The legend goes that a captain always goes down with his sinking ship. Otherwise, he wouldn’t be deserving of his command if he bails out. In other words, if his ship perishes then so should he.
“The captain goes down with the ship” is a maritime tradition that a sea captain holds ultimate responsibility for both his ship and everyone embarked on it, and that in an emergency, he will either save them or die trying. Although often connected to the sinking of RMS Titanic in 1912 and its captain, Edward J. Smith, the tradition precedes Titanic by at least 11 years. In most instances, the captain of the ship forgoes his own rapid departure of a ship in distress, and concentrates instead on saving other people. It often results in either the death or belated rescue of the captain as the last person on board.” https://en.wikipedia.org/wiki/The_captain_goes_down_with_the_ship
Noble sentiment, and when you put it that way, understandable. But without knowing the true reason for the captain’s sacrifice, many people hold to the ‘glamorous’ and wholly indulgent belief that a captain must and should go down with his ship, just because. It probably has got more to do with pride and reputation than true sacrifice.
I beg your pardon, but personally I have always found this to be utter nonsense. No one should perish needlessly, when he could have survived or has the means to save himself. Certainly, I don’t think anyone should perish because of pride or fear of backlash from people who aren’t on that sinking ship to begin with. If you can live, then do not go down with that ship.
This is figuratively or quite literally the situation.
Save Everyone On Board!
However there is that other matter of being a deserter or traitor to the cause. When that figurative ship is in danger of sinking, there is that person who immediately ‘jump ship’ in order to save himself, consequences be danged, pardon me. For him, it is every man for himself. Watch him claim that lifeboat for himself and leave in the chaos, not caring if others live or die.

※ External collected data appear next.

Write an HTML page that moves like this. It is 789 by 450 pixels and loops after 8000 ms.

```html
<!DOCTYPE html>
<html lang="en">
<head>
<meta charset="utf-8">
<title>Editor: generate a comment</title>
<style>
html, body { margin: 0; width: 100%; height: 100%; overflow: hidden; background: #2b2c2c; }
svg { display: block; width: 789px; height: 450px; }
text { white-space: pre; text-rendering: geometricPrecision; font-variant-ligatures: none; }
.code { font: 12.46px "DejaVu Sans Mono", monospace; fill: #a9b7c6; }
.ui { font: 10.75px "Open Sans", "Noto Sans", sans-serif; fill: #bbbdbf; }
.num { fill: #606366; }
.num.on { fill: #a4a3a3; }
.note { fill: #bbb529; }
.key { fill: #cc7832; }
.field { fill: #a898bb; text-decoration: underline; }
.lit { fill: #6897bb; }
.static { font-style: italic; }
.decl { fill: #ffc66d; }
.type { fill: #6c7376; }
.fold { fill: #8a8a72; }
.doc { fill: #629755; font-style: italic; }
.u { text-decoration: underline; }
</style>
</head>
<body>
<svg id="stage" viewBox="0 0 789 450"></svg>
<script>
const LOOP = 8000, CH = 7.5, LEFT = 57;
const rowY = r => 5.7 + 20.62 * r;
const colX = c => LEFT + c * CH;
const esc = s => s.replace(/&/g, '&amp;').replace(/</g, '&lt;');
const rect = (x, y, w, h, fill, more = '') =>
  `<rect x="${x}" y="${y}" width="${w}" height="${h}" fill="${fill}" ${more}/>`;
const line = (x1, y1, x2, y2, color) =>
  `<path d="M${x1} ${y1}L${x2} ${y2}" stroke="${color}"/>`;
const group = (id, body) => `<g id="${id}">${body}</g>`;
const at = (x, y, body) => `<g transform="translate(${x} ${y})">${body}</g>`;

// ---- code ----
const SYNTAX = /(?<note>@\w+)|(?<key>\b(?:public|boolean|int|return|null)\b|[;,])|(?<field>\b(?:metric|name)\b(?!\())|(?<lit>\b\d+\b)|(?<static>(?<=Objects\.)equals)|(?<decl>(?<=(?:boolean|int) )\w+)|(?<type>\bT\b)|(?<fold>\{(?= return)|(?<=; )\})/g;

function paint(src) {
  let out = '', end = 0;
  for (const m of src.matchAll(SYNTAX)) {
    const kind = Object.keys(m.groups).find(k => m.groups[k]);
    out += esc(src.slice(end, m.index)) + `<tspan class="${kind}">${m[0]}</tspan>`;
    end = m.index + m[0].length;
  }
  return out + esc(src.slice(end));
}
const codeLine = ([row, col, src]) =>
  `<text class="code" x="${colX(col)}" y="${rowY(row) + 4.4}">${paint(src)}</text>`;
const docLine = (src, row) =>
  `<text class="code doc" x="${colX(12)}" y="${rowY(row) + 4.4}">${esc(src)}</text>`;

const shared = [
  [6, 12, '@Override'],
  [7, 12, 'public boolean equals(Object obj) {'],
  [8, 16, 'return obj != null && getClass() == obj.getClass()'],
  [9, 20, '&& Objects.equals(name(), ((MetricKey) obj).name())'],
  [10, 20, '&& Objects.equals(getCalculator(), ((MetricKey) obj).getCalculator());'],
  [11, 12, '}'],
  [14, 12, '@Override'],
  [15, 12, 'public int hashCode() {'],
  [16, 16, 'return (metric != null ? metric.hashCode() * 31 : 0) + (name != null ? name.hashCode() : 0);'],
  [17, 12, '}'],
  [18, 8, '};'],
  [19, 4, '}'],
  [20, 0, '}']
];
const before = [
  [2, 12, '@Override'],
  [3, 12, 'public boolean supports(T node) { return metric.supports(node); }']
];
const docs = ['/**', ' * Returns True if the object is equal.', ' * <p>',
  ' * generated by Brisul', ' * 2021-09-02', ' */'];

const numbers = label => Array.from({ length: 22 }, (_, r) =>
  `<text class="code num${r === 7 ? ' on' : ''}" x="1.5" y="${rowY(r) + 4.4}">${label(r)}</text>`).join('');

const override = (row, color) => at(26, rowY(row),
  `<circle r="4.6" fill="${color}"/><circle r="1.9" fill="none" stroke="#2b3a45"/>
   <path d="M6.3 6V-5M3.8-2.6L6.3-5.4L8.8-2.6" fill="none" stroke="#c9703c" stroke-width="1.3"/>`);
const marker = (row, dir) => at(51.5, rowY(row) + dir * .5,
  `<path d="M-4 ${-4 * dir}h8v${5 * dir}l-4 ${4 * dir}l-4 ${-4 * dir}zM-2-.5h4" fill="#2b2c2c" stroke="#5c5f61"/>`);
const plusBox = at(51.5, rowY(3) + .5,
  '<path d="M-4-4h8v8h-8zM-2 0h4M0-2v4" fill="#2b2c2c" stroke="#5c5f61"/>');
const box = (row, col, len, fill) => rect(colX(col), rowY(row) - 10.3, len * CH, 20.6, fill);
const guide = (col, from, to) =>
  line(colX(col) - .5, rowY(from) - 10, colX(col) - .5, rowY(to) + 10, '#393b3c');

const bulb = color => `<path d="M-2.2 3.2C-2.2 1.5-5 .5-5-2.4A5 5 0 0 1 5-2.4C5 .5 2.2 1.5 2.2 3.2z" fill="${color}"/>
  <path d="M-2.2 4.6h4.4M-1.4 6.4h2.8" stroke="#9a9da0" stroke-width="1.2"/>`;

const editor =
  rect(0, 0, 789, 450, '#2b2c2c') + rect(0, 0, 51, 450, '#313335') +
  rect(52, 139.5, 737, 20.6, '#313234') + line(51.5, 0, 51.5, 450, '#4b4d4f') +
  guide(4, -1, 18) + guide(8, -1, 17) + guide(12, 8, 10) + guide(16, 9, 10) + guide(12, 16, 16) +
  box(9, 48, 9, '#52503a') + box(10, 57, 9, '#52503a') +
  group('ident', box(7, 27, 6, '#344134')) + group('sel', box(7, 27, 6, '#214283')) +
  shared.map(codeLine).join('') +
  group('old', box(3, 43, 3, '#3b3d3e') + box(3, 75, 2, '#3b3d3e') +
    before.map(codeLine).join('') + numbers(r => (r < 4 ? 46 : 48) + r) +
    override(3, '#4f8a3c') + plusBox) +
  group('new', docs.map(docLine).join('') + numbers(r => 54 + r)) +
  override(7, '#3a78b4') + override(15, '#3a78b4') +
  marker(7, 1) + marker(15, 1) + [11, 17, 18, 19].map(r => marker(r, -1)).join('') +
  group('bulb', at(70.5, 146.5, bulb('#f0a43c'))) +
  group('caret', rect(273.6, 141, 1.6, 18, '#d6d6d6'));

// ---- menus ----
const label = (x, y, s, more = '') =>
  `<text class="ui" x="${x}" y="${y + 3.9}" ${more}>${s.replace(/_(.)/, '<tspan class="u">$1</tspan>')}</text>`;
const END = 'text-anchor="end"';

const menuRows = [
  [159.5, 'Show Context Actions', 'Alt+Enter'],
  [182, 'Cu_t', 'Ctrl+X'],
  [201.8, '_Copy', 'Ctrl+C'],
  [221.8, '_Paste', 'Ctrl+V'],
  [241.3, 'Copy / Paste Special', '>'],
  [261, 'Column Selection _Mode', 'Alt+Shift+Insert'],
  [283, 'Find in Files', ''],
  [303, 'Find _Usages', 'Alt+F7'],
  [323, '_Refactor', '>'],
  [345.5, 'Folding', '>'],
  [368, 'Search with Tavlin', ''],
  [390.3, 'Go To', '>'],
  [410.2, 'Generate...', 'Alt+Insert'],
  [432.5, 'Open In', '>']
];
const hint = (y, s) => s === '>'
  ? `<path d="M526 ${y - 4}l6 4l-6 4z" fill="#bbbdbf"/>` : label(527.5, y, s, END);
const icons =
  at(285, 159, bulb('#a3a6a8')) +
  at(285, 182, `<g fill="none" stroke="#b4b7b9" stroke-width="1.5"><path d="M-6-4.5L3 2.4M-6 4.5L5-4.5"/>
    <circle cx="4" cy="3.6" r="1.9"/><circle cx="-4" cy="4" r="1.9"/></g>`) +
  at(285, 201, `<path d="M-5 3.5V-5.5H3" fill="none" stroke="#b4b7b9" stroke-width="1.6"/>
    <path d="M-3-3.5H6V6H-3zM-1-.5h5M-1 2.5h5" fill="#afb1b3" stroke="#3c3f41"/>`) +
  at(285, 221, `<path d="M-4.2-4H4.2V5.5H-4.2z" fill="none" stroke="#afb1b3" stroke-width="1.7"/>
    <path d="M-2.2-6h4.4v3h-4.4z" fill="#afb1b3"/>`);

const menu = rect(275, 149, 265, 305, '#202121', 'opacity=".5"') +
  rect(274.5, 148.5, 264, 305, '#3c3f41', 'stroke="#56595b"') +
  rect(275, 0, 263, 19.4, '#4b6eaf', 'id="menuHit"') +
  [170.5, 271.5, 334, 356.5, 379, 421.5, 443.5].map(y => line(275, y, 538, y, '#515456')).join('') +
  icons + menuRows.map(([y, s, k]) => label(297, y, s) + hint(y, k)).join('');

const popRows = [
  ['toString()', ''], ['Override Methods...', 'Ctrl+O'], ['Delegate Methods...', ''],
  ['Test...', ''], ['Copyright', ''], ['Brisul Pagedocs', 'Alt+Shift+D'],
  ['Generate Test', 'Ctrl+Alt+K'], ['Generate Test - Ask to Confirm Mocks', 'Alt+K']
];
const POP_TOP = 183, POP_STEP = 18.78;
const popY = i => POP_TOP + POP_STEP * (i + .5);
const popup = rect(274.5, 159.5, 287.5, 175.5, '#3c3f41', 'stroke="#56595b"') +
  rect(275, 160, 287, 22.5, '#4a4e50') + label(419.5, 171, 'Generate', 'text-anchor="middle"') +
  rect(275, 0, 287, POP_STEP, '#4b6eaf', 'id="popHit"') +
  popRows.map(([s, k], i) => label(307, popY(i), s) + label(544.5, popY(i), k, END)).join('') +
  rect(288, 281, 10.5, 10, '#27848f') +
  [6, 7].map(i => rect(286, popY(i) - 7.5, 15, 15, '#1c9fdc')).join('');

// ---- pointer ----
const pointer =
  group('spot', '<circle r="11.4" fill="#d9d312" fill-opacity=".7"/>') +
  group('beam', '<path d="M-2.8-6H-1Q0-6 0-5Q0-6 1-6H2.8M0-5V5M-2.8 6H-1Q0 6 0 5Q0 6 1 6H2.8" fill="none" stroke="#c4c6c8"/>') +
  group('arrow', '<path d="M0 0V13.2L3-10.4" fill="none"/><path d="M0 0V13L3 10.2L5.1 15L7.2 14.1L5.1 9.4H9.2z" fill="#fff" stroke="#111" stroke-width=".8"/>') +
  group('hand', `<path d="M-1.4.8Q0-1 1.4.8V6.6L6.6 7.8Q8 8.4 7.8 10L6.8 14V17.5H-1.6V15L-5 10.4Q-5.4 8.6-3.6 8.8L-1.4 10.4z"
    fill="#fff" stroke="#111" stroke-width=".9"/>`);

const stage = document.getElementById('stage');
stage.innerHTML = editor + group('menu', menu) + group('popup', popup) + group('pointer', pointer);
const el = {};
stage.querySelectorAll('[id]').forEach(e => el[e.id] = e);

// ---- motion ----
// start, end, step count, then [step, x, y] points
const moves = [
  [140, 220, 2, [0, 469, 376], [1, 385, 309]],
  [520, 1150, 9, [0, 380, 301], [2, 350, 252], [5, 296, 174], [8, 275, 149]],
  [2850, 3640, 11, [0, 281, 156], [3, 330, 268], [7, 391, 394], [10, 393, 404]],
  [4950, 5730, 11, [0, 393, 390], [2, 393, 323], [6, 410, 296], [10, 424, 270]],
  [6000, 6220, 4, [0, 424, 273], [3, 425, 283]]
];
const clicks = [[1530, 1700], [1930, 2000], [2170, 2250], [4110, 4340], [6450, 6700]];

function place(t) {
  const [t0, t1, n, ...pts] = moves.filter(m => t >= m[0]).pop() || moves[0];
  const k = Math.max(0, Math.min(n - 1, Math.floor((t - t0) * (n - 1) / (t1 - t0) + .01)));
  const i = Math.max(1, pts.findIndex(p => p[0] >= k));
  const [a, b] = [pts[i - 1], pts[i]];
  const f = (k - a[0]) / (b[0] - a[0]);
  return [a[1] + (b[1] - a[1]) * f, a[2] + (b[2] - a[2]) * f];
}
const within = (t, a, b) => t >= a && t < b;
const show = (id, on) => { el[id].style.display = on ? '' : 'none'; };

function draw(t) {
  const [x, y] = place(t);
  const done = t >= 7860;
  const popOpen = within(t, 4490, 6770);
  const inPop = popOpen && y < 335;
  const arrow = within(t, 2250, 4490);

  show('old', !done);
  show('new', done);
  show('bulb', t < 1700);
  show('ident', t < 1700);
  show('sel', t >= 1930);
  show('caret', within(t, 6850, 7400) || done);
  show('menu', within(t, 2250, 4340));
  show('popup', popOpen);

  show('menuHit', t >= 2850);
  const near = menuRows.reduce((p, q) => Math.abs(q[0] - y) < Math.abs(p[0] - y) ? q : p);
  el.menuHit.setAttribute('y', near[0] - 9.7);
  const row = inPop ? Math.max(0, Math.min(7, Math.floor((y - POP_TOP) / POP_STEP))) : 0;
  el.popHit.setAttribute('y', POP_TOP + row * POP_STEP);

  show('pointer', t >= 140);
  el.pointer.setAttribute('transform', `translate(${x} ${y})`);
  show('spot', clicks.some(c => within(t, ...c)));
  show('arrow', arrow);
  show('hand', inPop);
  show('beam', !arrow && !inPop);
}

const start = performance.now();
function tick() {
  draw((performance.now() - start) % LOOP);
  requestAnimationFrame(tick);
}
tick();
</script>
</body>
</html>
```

He will not go down with that ship, if it does in fact, sink.
Perhaps he should have stayed. Under the circumstances, it is commendable that he does. Why? It has to do with taking responsibilities for your actions. It is also about not letting others in the same boat to bear the cost alone. Sometimes, all it requires to avoid a sinking ship is unity and cooperation, a mad scramble to fix the cause of faults. Plug that hole, bail out the water, get rid of unnecessary weight, all hands on board, and everyone might come out of this nightmare alive yet. Davey Jones will not have his day.
If all else fails, then you make sure that everyone is off the ship. Sometimes, there is no saving a sinking vessel. In fact, the bigger it is, the harder it might be to save that ship. Just ask the Titanic.
Needless to say, a sea vessel must always have a life-boat or several at hand. Life-jackets are necessary too, enough for everyone. Have plans for your plans. You can never have too many good ones, not if you don’t have that perfect one.
In conclusion, do not go down with that ship if you have the means to safety. If the ship itself can be saved, it is preferable to do so, especially if there are others in the same boat with you. And if you do have to bail out, then make sure that everyone else does as well. All lives matter.